Family living e-book fairytale
Bevan Findlay gifted his wife a tablet computer but had no idea it would solve their financial difficulties.
He and Joy were struggling to make ends meet while he studied engineering at the University of Auckland.
Mr Findlay’s student allowance was barely enough to cover the family’s rent and they lived off accommodation supplements and family tax credits.
They were unable to afford to live in Auckland so Mrs Findlay stayed in Hamilton and looked after their two children, Kiara, 4, and Zach, 5, while Mr Findlay studied.
Mr Findlay gave his wife a tablet to keep her company in February last year.
Mrs Findlay began downloading children’s books online and it wasn’t long before the former video producer had her lightbulb moment.
‘‘The children’s books weren’t of a great quality and I realised I could probably do better,’’ she says.
They began producing children’s books in April last year with Mr Findlay as the technological brains and Mrs Findlay as the writer.
‘‘It was scary and exciting,’’ she says.
‘‘We didn’t even have the money to pay for a domain name.
‘‘We knew it was an investment, we just didn’t know if it was going to pay off.’’
Mrs Findlay fell in love with self-publishing regardless.
‘‘It gave me something to be creative with and look forward to each day and even if we weren’t making any money I felt like I was contributing to society,’’ Mrs Findlay says.
They earned US$126 within their first month.
They were delighted with the ‘‘pocket money’’ but within six weeks they’d earned more than $7000 in royalties alone.
Petal’s First Winter was ranked No 1 in the Amazon children’s books category on Christmas Day 2012 and Mrs Findlay was ranked 165 out of 80,000 authors.
By the end of the summer they’d made $10,000.
The Findlays moved to Avondale in March and their family is much happier.
Mr Findlay’s grades are high and the kids are better behaved.
They have 66 books under their belt and another three due out later this year and are now focusing their efforts on teaching others to be successful self-publishers – and how it doesn’t need to be expensive.

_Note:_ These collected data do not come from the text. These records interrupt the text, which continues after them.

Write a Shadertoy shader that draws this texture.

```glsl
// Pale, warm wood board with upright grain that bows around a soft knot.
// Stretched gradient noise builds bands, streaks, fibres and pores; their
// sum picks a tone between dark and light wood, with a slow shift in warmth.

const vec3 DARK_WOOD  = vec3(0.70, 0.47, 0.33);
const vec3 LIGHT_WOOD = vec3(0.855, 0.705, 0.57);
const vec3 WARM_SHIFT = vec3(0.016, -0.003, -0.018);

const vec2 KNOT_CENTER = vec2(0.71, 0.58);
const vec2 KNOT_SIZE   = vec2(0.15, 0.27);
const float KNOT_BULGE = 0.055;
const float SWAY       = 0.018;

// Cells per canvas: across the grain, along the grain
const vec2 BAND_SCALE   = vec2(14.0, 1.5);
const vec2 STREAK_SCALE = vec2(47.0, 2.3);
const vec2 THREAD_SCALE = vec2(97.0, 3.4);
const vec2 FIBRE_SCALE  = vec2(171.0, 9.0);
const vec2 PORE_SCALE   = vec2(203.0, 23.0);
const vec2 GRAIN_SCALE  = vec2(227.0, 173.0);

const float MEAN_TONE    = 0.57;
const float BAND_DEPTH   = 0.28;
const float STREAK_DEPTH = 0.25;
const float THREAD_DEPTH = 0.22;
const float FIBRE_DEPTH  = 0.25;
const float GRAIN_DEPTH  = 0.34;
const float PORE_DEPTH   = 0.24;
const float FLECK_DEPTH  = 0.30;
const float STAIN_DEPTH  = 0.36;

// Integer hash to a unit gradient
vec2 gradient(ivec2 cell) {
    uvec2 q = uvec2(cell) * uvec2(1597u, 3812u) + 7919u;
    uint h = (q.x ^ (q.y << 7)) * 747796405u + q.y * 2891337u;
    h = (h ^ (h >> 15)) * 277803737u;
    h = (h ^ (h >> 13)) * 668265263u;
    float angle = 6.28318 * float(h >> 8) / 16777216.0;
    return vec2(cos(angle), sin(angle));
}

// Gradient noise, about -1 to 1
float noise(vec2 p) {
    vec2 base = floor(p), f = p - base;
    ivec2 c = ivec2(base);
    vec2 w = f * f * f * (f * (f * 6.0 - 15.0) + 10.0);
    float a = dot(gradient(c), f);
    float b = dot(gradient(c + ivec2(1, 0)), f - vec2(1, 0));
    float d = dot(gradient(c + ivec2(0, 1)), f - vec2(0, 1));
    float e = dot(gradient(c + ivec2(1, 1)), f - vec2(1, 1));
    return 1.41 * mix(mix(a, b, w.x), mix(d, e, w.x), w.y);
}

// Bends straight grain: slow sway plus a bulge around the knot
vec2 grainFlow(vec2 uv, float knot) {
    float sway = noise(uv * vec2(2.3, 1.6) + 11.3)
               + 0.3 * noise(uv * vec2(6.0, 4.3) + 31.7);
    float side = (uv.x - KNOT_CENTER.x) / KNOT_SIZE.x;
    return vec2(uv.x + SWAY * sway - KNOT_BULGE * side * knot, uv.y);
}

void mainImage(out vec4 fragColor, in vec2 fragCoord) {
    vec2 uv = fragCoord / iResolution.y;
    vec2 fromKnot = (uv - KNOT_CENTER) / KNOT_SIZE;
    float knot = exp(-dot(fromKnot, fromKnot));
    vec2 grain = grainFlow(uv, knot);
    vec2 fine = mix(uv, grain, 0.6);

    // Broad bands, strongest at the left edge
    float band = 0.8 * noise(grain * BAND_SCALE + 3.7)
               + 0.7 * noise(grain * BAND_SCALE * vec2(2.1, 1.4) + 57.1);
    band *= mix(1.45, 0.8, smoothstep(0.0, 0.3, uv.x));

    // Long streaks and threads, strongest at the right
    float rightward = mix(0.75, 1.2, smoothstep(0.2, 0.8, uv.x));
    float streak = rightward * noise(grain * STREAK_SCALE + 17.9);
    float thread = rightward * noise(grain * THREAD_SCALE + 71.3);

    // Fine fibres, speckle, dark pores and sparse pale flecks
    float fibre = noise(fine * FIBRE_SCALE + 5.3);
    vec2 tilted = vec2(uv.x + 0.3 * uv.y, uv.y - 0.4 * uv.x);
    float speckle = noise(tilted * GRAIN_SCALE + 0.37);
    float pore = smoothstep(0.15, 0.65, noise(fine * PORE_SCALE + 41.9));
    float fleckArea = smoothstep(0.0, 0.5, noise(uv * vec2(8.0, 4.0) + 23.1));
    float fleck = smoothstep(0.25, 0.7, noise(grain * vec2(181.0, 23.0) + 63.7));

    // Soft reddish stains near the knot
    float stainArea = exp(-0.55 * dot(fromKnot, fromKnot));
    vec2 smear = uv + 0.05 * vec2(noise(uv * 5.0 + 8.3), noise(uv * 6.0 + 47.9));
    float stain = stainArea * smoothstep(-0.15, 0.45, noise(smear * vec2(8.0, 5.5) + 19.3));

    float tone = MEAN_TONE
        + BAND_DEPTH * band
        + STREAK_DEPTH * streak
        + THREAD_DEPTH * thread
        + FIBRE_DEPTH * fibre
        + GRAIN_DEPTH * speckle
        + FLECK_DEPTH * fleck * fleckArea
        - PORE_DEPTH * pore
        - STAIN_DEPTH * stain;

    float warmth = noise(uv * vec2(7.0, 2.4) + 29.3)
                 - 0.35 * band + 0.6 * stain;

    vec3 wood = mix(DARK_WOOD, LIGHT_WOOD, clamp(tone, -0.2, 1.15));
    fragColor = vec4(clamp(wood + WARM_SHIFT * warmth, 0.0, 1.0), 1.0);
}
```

They’re hosting their second full-day workshop in November.
‘‘We only spent $35 but now we can live in Auckland and our kids can go to a private school,’’ Mrs Findlay says.